Communication between you and your partner is essential.
HOW MANY TIMES IS IT NORMAL TO HAVE INTERCOURSE FOR A HEALTHY RELATIONSHIP?
There is no one number, it can range from daily to once a month as long as both are satisfied and feel the same desires. Again, communication is what matters.
Sexual pleasure will come more and more with time. Some women might experience only clitoral orgasm and some might experience vaginal. This is all normal as long as both are satisfied.
How long should a couple try to get pregnant before seeking medical help?
For women younger than 35 years old with regular cycles and no history of major abdominal surgeries, a couple should give themselves a year before seeking medical help. For woman more than 35 years old after 6 months. For patients with irregular cycles, it is better to ask for your doctor’s help before trying to conceive.
It is essential not to stress, pregnancy might take some time to happen since the chance of conceiving per cycle is only 10-15%. What position used in intercourse is not important, and no, you do not have to rest on your back for 10 minutes afterward. Do not listen to stories and people around you, and talk to your doctor for any questions.

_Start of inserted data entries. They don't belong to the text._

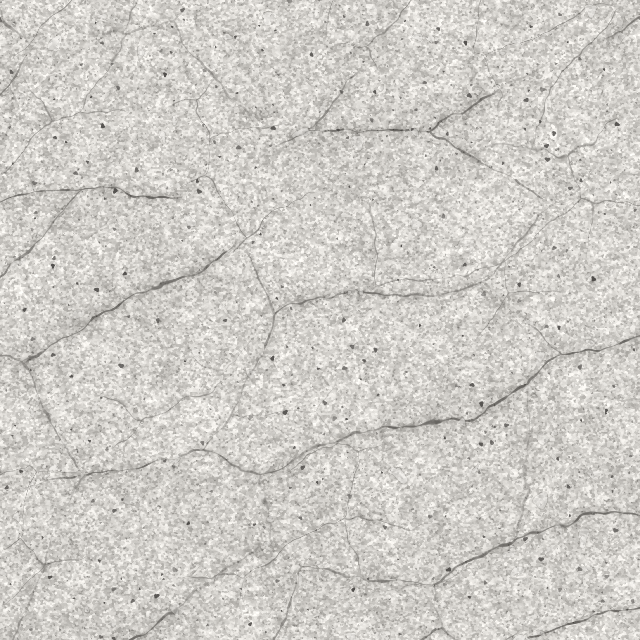
Write a Shadertoy shader that draws this texture.

```glsl
const vec3 STONE = vec3(0.838, 0.828, 0.809);
const vec3 PEBBLE = vec3(0.895, 0.887, 0.873);
const vec3 SPECK = vec3(0.29, 0.28, 0.27);
const vec3 FISSURE = vec3(0.36, 0.35, 0.335);

vec3 hash3(vec2 cell) {
    vec3 q = fract(cell.xyx * vec3(0.1031, 0.1030, 0.0973));
    q += dot(q, q.yxz + 33.33);
    return fract((q.xxy + q.yzz) * q.zyx);
}

// Smooth cellular noise: random cell values blended by distance, 0 to 1
float cellNoise(vec2 p) {
    vec2 base = floor(p), f = p - base;
    float sum = 0.0, total = 0.0;
    for (int y = -1; y <= 1; y++)
    for (int x = -1; x <= 1; x++) {
        vec2 o = vec2(x, y);
        vec3 h = hash3(base + o + 71.0);
        vec2 r = o + h.xy - f;
        float w = exp(-10.0 * dot(r, r));
        sum += w * h.z;
        total += w;
    }
    return sum / total;
}

// Layered sines that make fracture lines wander
vec2 wander(vec2 p) {
    vec2 offset = vec2(0.0);
    float freq = 13.0, amp = 0.011;
    for (int i = 0; i < 5; i++) {
        p = mat2(0.8, 0.6, -0.6, 0.8) * p + 1.7;
        offset += amp * sin(freq * p.yx + 2.0 * sin(freq * 0.6 * p));
        freq *= 2.0;
        amp *= 0.52;
    }
    return offset;
}

// Cell borders: x = distance in canvas units, y = how level the border runs
vec2 cellBorder(vec2 p, vec2 scale, float slope, float seed) {
    vec2 q = vec2(p.x, p.y - slope * p.x) * scale + seed;
    vec2 base = floor(q), f = q - base, nearCell = vec2(0.0), nearPoint = vec2(0.0);
    float best = 9.0;
    for (int y = -1; y <= 1; y++)
    for (int x = -1; x <= 1; x++) {
        vec2 o = vec2(x, y);
        vec2 r = o + 0.1 + 0.8 * hash3(base + o).xy - f;
        float d = dot(r, r);
        if (d < best) { best = d; nearCell = o; nearPoint = r; }
    }
    vec2 border = vec2(9.0, 0.0);
    for (int y = -2; y <= 2; y++)
    for (int x = -2; x <= 2; x++) {
        vec2 o = nearCell + vec2(x, y);
        vec2 r = o + 0.1 + 0.8 * hash3(base + o).xy - f;
        vec2 gap = r - nearPoint;
        if (dot(gap, gap) < 0.0001) continue;
        vec2 n = normalize(gap);
        vec2 grad = vec2(n.x * scale.x - n.y * slope * scale.y, n.y * scale.y);
        float d = dot(0.5 * (r + nearPoint), n) / length(grad);
        if (d < border.x) border = vec2(d, abs(n.y));
    }
    return border;
}

// Scattered blobs: x = cover, y = rim, both weighted by a random strength
vec2 blobs(vec2 p, float scale, float density, vec2 radii, float soft, float seed) {
    vec2 q = p * scale + seed, base = floor(q), f = q - base, result = vec2(0.0);
    for (int y = -1; y <= 1; y++)
    for (int x = -1; x <= 1; x++) {
        vec2 o = vec2(x, y);
        vec3 h = hash3(base + o);
        vec3 k = hash3(base + o + 37.0);
        if (h.z > density) continue;
        vec2 r = (o + h.xy - f) / scale;
        float angle = 6.283 * k.y;
        r = mat2(cos(angle), sin(angle), -sin(angle), cos(angle)) * r;
        float bump = 1.0 + 0.16 * sin(3.0 * atan(r.y, r.x) + 9.0 * k.z);
        float radius = mix(radii.x, radii.y, k.x * k.x) * bump;
        float d = length(r * vec2(0.85, 1.2)) - radius;
        float strength = mix(0.5, 1.0, k.z);
        float cover = 1.0 - smoothstep(-soft, soft, d);
        float rim = 1.0 - smoothstep(0.0, 1.6 * soft, abs(d - soft));
        result = max(result, strength * vec2(cover, rim));
    }
    return result;
}

float fracture(float d, float width, float soft) {
    return 1.0 - smoothstep(width - soft, width + soft, d);
}

void mainImage(out vec4 fragColor, in vec2 fragCoord) {
    vec2 p = fragCoord / iResolution.y;
    float soft = max(0.0009, 0.6 / iResolution.y);
    vec2 bent = p + wander(p);

    // Grainy stone body
    float tone = 0.23 * (cellNoise(p * vec2(270.0, 310.0)) - 0.5)
               + 0.12 * (cellNoise(p * vec2(105.0, 130.0) + 9.0) - 0.5)
               + 0.05 * (cellNoise(bent * 34.0 + 5.0) - 0.5)
               + 0.03 * (cellNoise(bent * 8.0 + 3.0) - 0.5);
    vec3 color = STONE + tone;

    // Fracture network: strong level lines, weak upright ones, fine branches
    vec2 large = cellBorder(bent, vec2(2.7, 4.5), 0.24, 11.0);
    vec2 small = cellBorder(bent + 0.4 * wander(p * 1.7), vec2(5.5, 7.5), 0.3, 43.0);
    float patchy = cellNoise(p * 7.0 + 21.0);
    float broken = cellNoise(p * 62.0 + 17.0);
    float largePower = mix(0.35, 1.0, large.y) * smoothstep(0.1, 0.6, patchy);
    float smallPower = 0.5 * smoothstep(0.5, 0.85, 1.0 - patchy + 0.15 * small.y);
    float nearLarge = exp(-large.x / 0.009) * largePower;

    // Pale pebbles, crowded along the fractures
    vec2 chips = blobs(bent, 75.0, 0.16, vec2(0.0015, 0.0042), soft, 5.0);
    vec2 pebbles = blobs(bent, 27.0, 0.1 + 0.35 * smoothstep(0.1, 0.5, nearLarge),
                         vec2(0.003, 0.0115), soft, 83.0);
    color = mix(color, PEBBLE + 0.35 * tone, 0.6 * max(chips.x, pebbles.x));
    color -= 0.09 * pebbles.y;

    // Dark fracture lines with a faint dusty border
    float width = mix(0.0005, 0.0021, broken);
    float lines = largePower * fracture(large.x, width, soft) * mix(0.45, 1.0, broken);
    lines = max(lines, smallPower * fracture(small.x, 0.6 * width, soft));
    color -= 0.1 * nearLarge + 0.04 * smallPower * exp(-small.x / 0.006);
    color = mix(color, FISSURE, 0.9 * lines * (1.0 - 0.8 * pebbles.x));

    // Grey pits and dark mineral specks
    float pits = blobs(p, 165.0, 0.23, vec2(0.0008, 0.0019), soft, 131.0).x;
    float dots = blobs(p, 112.0, 0.17, vec2(0.0007, 0.0017), soft, 211.0).x;
    float specks = blobs(p, 42.0, 0.2, vec2(0.0013, 0.0038), soft, 307.0).x;
    color -= 0.16 * pits;
    color = mix(color, SPECK, max(0.5 * dots, 0.95 * specks));

    fragColor = vec4(clamp(color, 0.0, 1.0), 1.0);
}
```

Premenopausal (More than 40 years old) and Menopausal complaints
A lot of women (50% of menopause and 15% of perimenopause) might complain of increased vaginal dryness and decrease in libido, because of a decrease in hormones, mainly estrogen and testosterone, and the fatigue and life stressors around them.
Decreased estrogen will lead to a dry vulva and vagina, decreased blood flow to the area leading to itching, pain on intercourse and decreased genital arousal and in general a very sensitive area.
Decreased testosterone will lead to fatigue, decreased sexual desire and satisfaction.
You should NOT feel shy to talk about this with your gynecologist.
Treatment that might be offered are lifestyle changes (increase flirting time, change sexual positions) lubricant use, moisturizers, localized estrogen therapy, laser treatment and in rare cases hormones replacement therapy such as estrogen/progesterone and testosterone (not FDA approved and a lot of side effects).
Breastfeeding patients might also have similar complaints due to the decreased in estrogen because of the high prolactin level. Similar treatments can be offered.
Other patients who might complain of the same symptoms are breast cancer patients on hormonal treatment, or patients on antidepressants or undergoing radiation therapy.
Discuss these issues with your gynecologist, do not feel shy about them and weight the pros and cons of treatment if needed with your doctor.
It is a condition associated with a decrease in the male hormone testosterone. It is more gradual than menopause. As men age, the decrease in testosterone is responsible for male patterns causing physical and psychological symptoms.
Low sex drive, difficulties in erection, depression, lack of energy, loss of muscle mass and increased body fat.
In addition, there is an increased risk of cardiovascular diseases and osteoporosis.
If this is affecting your life talk to your doctor about it. Testosterone treatment might be offered for selected patients (not breast cancer or prostate cancer or with enlarged prostate or interested in having children or kidney or heart disease). Pros and cons need to be checked with your doctor. Please DO NOT take testosterone treatment without consulting your doctor.
Patients with high prolactin, diabetes, and hypertension may complain of similar symptoms, therefore you should always rule out medical conditions before labeling yourself with andropause.
Nutrition and your sexual health:
Good sexual health has a lot to do with good cardiovascular health. This is why the same guidelines apply to both!
Foods to include in your diet:
1- A variety of fruits and vegetables
2- Wholegrain and fibers (oat, quinoa, beans…)
3- Healthy oils (olive oil, avocado…)
5- Nuts and seeds (raw almonds, cashew, walnuts, pumpkin seeds…)
Zinc has been linked to increased libido and is found in seafood and other foods such as:
Oysters- Crab – Lobster- Pine nuts
Nutrition for proper erection:
Many nutrients contribute to a proper sexual experience, among them:
Berries- citrus fruits- red wine- red peppers- chocolate- tea